It doesn't matter if you rich or poor, this was the key into making a perfect world. The puritans were surviving, comparing this to the pilgrims in Doc 6 Captain John Smith wrote the colonists were barely surviving in the Virginia colonies “Our ordinary food was but meal and water so that this little relieved our wants, whereby with the extremity of the bitter cold frost…more than half of us died”. Gold was a very huge factor into why these people came to the new world,but they could not find gold because the landed and settled on a swamp biome. The search for gold and becoming rich consumed these people, which turned this colony into a nightmare. The differences also come in the supplies, they had different types of lands, crops, and water.
Mary Oliver in her poem, “Crossing the Swamp,” utilizes allegory, alliteration, metaphor, and tone to convey an intricate relationship between herself and the swamp, that being her struggles in her life. A relationship that starts out with fear and ends in acceptance, stagnation to triumph, darkness to light; a relationship that allows her to be reborn. The swamp is a metaphor, described as “struggle, closure,” “the center of everything;” the swamp represents the obstacles Oliver faces in her life. She enters the swamp that is “murky” with “dense sap” and “branching vines,” and Oliver must struggle in the swamp in order to move forward. But there is a lack of direction in life and no one struggles the same and no one travels the same path,
Its unable to carry on any longer, alone it is and weak in the cruel world. The narrator who is telling this story has not realized how alike Doodle and the ibis are until he holds Doodle to him in the very end. As he is noticing the pure color of Doodle's blood and the moneyness of his weak limbs. Nature is a recurring symbol in this tender story. The beauty of the natural world enhances Doodle and his brothers live and are like a distraction almost that helps tell the story.
The tree in the story symbolizes junior in such a way that it seems the tree is him. Rushdie is great at placing little symbols for the reader to catch which really adds to the view of the story. No matter how big or small a symbol is, it will always mean something. Junior and senior can be seen as many symbols throughout the story, such as the struggle between life and death, green and gold. Junior and senior always pass this tree one their walk, but fail to realize the trees growth is a clock for their lives.

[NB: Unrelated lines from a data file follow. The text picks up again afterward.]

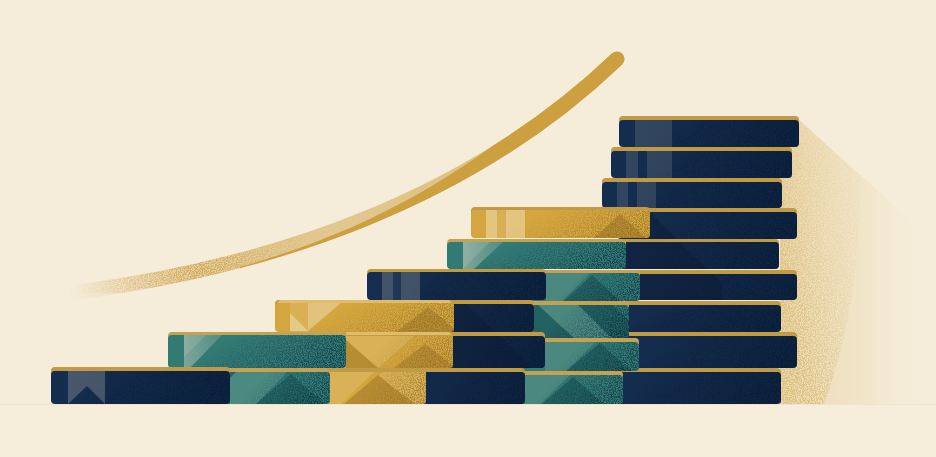
<!DOCTYPE html>
<html lang="en">
<head>
<meta charset="utf-8">
<title>Rising stacks</title>
<style>
:root{--cream:#f5ecd9;--ground:#f6eddb;--navy:#12294a;--navy-deep:#0e2039;--teal:#327a74;--teal-edge:#c4a252;--gold:#d3a640;--gold-edge:#c09a45;--gold-light:#dfc48a;--ink:#0a1a30;--brown:#8a6420;--paper:#f8eed6}
html,body{margin:0;background:var(--cream)}
body{width:936px;height:457px;overflow:hidden}
svg{display:block}
.edge rect{fill:var(--gold-edge)}
.navy{fill:url(#navyFill)}
.teal{fill:var(--teal)}
.gold{fill:var(--gold)}
.edge-light{fill:#e0bd6a}
.glint{fill:var(--paper)}
.fold{fill:var(--brown)}
.fold-teal{fill:#164e50}
</style>
</head>
<body>
<svg width="936" height="457" viewBox="0 0 936 457" role="img" aria-label="Stacks of navy, teal and gold blocks rising to the right under a climbing gold curve">
<defs>
<linearGradient id="navyFill"><stop offset="0" stop-color="#152e50"/><stop offset="1" stop-color="#0f2340"/></linearGradient>
<linearGradient id="castFade" gradientUnits="userSpaceOnUse" x1="780" y1="280" x2="905" y2="250"><stop offset="0" stop-color="#d9b76c" stop-opacity=".75"/><stop offset=".45" stop-color="#e2c88e" stop-opacity=".42"/><stop offset="1" stop-color="#ecdcb5" stop-opacity=".12"/></linearGradient>
<linearGradient id="castSoft" gradientUnits="userSpaceOnUse" x1="780" y1="0" x2="925" y2="0"><stop offset="0" stop-color="#e3ca92" stop-opacity=".65"/><stop offset=".6" stop-color="#ecdcb5" stop-opacity=".4"/><stop offset="1" stop-color="#f5ecd9" stop-opacity="0"/></linearGradient>
<linearGradient id="curveLight" gradientUnits="userSpaceOnUse" x1="68" y1="0" x2="480" y2="0"><stop offset="0" stop-color="#dfc48a" stop-opacity="0"/><stop offset=".3" stop-color="#dfc48a" stop-opacity=".75"/><stop offset="1" stop-color="#dfc080"/></linearGradient>
<linearGradient id="curveGrain" gradientUnits="userSpaceOnUse" x1="75" y1="0" x2="330" y2="0"><stop offset="0" stop-color="#cda24a" stop-opacity="0"/><stop offset=".5" stop-color="#cda24a" stop-opacity=".8"/><stop offset="1" stop-color="#cda24a" stop-opacity="0"/></linearGradient>
<linearGradient id="shadeRight" x1="0" y1="0" x2="1" y2=".3"><stop offset=".35" stop-color="#0a1a30" stop-opacity="0"/><stop offset="1" stop-color="#0a1a30" stop-opacity=".5"/></linearGradient>
<linearGradient id="shadeGold" x1="0" y1="0" x2="1" y2=".3"><stop offset=".4" stop-color="#8a6420" stop-opacity="0"/><stop offset="1" stop-color="#8a6420" stop-opacity=".55"/></linearGradient>
<linearGradient id="glintFade" x1="0" y1="0" x2="1" y2="0"><stop offset="0" stop-color="#f8eed6" stop-opacity=".38"/><stop offset="1" stop-color="#f8eed6" stop-opacity=".16"/></linearGradient>
<filter id="grain" x="0" y="0" width="100%" height="100%"><feTurbulence type="fractalNoise" baseFrequency=".85" numOctaves="2" seed="4"/><feColorMatrix values="0 0 0 0 0  0 0 0 0 0  0 0 0 0 0  5 0 0 0 -2"/><feComposite in="SourceGraphic" operator="in"/></filter>
<clipPath id="curveUnderside"><path d="M240 267C320 244 400 212 490 148L640 0V300H240Z"/></clipPath>
<path id="growthLine" d="M70 293C270 268 470 200 617 59"/>
</defs>

<rect id="backdrop" width="936" height="457" fill="var(--cream)"/>
<rect id="ground" y="405" width="936" height="52" fill="var(--ground)"/>
<path d="M0 404.5H936" stroke="#efe3ca" stroke-width="1"/>

<g id="cast-shadow">
<path d="M798 119L925 233V404H780V119Z" fill="url(#castSoft)"/>
<path d="M798 119L860 176Q862 300 824 404H780V119Z" fill="url(#castFade)" filter="url(#grain)"/>
</g>

<g id="growth-curve" fill="none" stroke-width="15">
<use href="#growthLine" stroke="url(#curveLight)"/>
<use href="#growthLine" stroke="url(#curveGrain)" filter="url(#grain)"/>
<g clip-path="url(#curveUnderside)"><use href="#growthLine" stroke="#cda03f" stroke-linecap="round"/></g>
</g>

<g id="stack-five">
<g class="edge">
<rect x="619" y="116" width="180" height="20" rx="4"/><rect x="611" y="147" width="181" height="20" rx="4"/><rect x="602" y="178" width="180" height="20" rx="4"/><rect x="617" y="208" width="180" height="20" rx="4"/><rect x="600" y="239" width="179" height="20" rx="4"/><rect x="617" y="270" width="180" height="20" rx="4"/><rect x="601" y="301" width="180" height="20" rx="4"/><rect x="617" y="332" width="180" height="20" rx="4"/><rect x="601" y="368" width="180" height="20" rx="4"/>
</g>
<g class="navy">
<rect x="619" y="120" width="180" height="27" rx="4"/><rect x="611" y="151" width="181" height="27" rx="4"/><rect x="602" y="182" width="180" height="26" rx="4"/><rect x="617" y="212" width="180" height="27" rx="4"/><rect x="600" y="242" width="179" height="27" rx="4"/><rect x="617" y="274" width="180" height="26" rx="4"/><rect x="601" y="305" width="180" height="27" rx="4"/><rect x="617" y="336" width="180" height="32" rx="4"/><rect x="601" y="372" width="180" height="32" rx="4"/>
</g>
<g fill="url(#shadeRight)" filter="url(#grain)">
<rect x="619" y="120" width="180" height="27" rx="4"/><rect x="611" y="151" width="181" height="27" rx="4"/><rect x="602" y="182" width="180" height="26" rx="4"/><rect x="617" y="212" width="180" height="27" rx="4"/><rect x="600" y="242" width="179" height="27" rx="4"/><rect x="617" y="274" width="180" height="26" rx="4"/><rect x="601" y="305" width="180" height="27" rx="4"/><rect x="617" y="336" width="180" height="32" rx="4"/><rect x="601" y="372" width="180" height="32" rx="4"/>
</g>
<path d="M650 212L677 239H650ZM626 243H680L707 269H626ZM639 274H713L722 283V300H639Z" fill="var(--ink)" opacity=".4"/>
<g class="glint" opacity=".13">
<path d="M635 120H672V147H635Z"/><path d="M635 120L654 134L635 147ZM672 120L654 134L672 147Z"/>
<path d="M626 151H638V178H626ZM647 151H672V178H647ZM654 151H666V178H654Z"/>
<path d="M617 182H628V208H617ZM637 182H656V208H637ZM617 182H621V208H617Z"/>
</g>
</g>

<g id="stack-four">
<g fill="var(--teal-edge)">
<rect x="447" y="239" width="179" height="20" rx="4"/><rect x="460" y="270" width="180" height="20" rx="4"/><rect x="449" y="301" width="180" height="20" rx="4"/><rect x="459" y="338" width="180" height="20" rx="4"/><rect x="443" y="371" width="180" height="20" rx="4"/>
</g>
<g class="teal">
<rect x="447" y="242" width="179" height="27" rx="4"/><rect x="460" y="273" width="180" height="28" rx="4"/><rect x="449" y="305" width="180" height="33" rx="4"/><rect x="459" y="342" width="180" height="29" rx="4"/><rect x="443" y="375" width="180" height="29" rx="4"/>
</g>
<g class="fold-teal" opacity=".55">
<path d="M564 301L592 275L620 301ZM534 305H538L574 338H534ZM578 305L612 338H629V320L613 305ZM566 371L600 343L631 371ZM542 404L573 377L604 404Z"/>
</g>
<g class="glint" opacity=".12"><path d="M546 273H590L562 301H546ZM538 305H578L612 338H574ZM545 342H596L566 371H545ZM525 375H570L540 404H525Z"/></g>
<g fill="url(#shadeRight)" filter="url(#grain)">
<rect x="447" y="242" width="179" height="27" rx="4"/><rect x="546" y="273" width="94" height="28" rx="4"/><rect x="534" y="305" width="95" height="33" rx="4"/><rect x="545" y="342" width="94" height="29" rx="4"/><rect x="525" y="375" width="98" height="29" rx="4"/>
</g>
<path d="M463 242H503L474 269H463Z" fill="url(#glintFade)"/>
<path d="M463 242H490L463 269Z" class="glint" opacity=".14"/>
<g id="gold-cap">
<rect x="471" y="207" width="179" height="20" rx="4" fill="var(--gold-edge)"/>
<rect class="gold" x="471" y="210" width="179" height="28" rx="4"/>
<path class="fold" d="M594 238L620 214L646 238Z" opacity=".4"/>
<rect x="471" y="210" width="179" height="28" rx="4" fill="url(#shadeGold)" filter="url(#grain)"/>
<path class="glint" d="M486 210H497V238H486ZM506 210H525V238H506Z" opacity=".42"/>
<path class="glint" d="M497 210H506V238H497Z" opacity=".13"/>
</g>
</g>

<g id="stack-three">
<g class="edge">
<rect x="367" y="269" width="179" height="20" rx="4"/><rect x="354" y="300" width="180" height="20" rx="4"/><rect x="365" y="332" width="180" height="20" rx="4"/><rect x="345" y="368" width="180" height="20" rx="4"/>
</g>
<g class="navy">
<rect x="367" y="272" width="179" height="28" rx="4"/><rect x="354" y="304" width="180" height="28" rx="4"/><rect x="365" y="336" width="180" height="32" rx="4"/><rect x="345" y="372" width="180" height="32" rx="4"/>
</g>
<g fill="url(#shadeRight)" filter="url(#grain)">
<rect x="367" y="272" width="179" height="28" rx="4"/><rect x="454" y="304" width="80" height="28" rx="4"/><rect x="453" y="336" width="92" height="32" rx="4"/><rect x="426" y="372" width="99" height="32" rx="4"/>
</g>
<path d="M454 304H466L495 332H454ZM453 336H500L532 368H453Z" fill="var(--ink)" opacity=".4"/>
<path class="glint" d="M382 272H393V300H382ZM401 272H420V300H401Z" opacity=".2"/>
<path class="glint" d="M393 272H401V300H393Z" opacity=".06"/>
</g>

<g id="stack-two">
<g fill="var(--gold-edge)">
<rect x="275" y="300" width="179" height="20" rx="4"/><rect x="273" y="332" width="180" height="20" rx="4"/><rect x="246" y="368" width="180" height="20" rx="4"/>
</g>
<g class="gold">
<rect x="275" y="303" width="179" height="29" rx="4"/><rect x="273" y="336" width="180" height="32" rx="4"/><rect x="246" y="372" width="180" height="32" rx="4"/>
</g>
<g class="edge-light"><path d="M280 300H449L452 303H277ZM346 332H449L452 335H346Z"/></g>
<g class="fold" opacity=".38">
<path d="M396 332L428 307L454 328V332ZM346 340L378 368H346ZM394 368L425 344L453 366V368ZM344 404L378 375L414 404Z"/>
</g>
<path class="glint" d="M350 336H414L378 368L346 340V336ZM330 372H374L341 404H330ZM385 372H426V404H414L378 375Z" opacity=".15"/>
<g fill="url(#shadeGold)" filter="url(#grain)">
<rect x="275" y="303" width="179" height="29" rx="4"/><rect x="346" y="336" width="107" height="32" rx="4"/><rect x="330" y="372" width="96" height="32" rx="4"/>
</g>
<path class="glint" d="M290 303H308V332H290Z" opacity=".14"/>
<path class="glint" d="M290 313L308 331H290ZM308 303H341L308 331Z" opacity=".4"/>
</g>

<g id="stack-one">
<g fill="var(--teal-edge)">
<rect x="168" y="332" width="178" height="20" rx="4"/><rect x="150" y="368" width="180" height="20" rx="4"/>
</g>
<g class="teal">
<rect x="168" y="335" width="178" height="33" rx="4"/><rect x="150" y="372" width="180" height="32" rx="4"/>
</g>
<path class="fold-teal" d="M256 404L291 374L325 404ZM230 372H236L230 378Z" opacity=".5"/>
<path class="glint" d="M236 372H287L256 404H230V378Z" opacity=".13"/>
<g fill="url(#shadeRight)" filter="url(#grain)">
<rect x="168" y="335" width="178" height="33" rx="4"/><rect x="230" y="372" width="100" height="32" rx="4"/>
</g>
<path d="M184 335H222L190 368H184Z" fill="url(#glintFade)"/>
<path class="glint" d="M184 335H206L184 357Z" opacity=".12"/>
</g>

<g id="first-block">
<rect x="51" y="367" width="179" height="20" rx="4" fill="var(--gold-edge)"/>
<rect class="navy" x="51" y="371" width="179" height="33" rx="4"/>
<rect x="51" y="371" width="179" height="33" rx="4" fill="url(#shadeRight)" filter="url(#grain)"/>
<path class="glint" d="M68 371H105V404L87 386L68 404Z" opacity=".22"/>
</g>
</svg>
</body>
</html>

His situation triggers Coleridge’s imaginative journey where he begins imagining the adventure that his friends were experiencing. Coleridge’s frequent use of exclamation marks in the second stanza emphasises how amazed he was by the beauty of Nature. Also, the repetition of ‘wide’ emphasizes the vastness of the forest and the endless wonders that lie within. The use of expansion and contraction shows Coleridge’s change in view about him not being able to go on the trek. His admiration for the lime-tree bower contrasts with his original hatred for being stuck under the tree.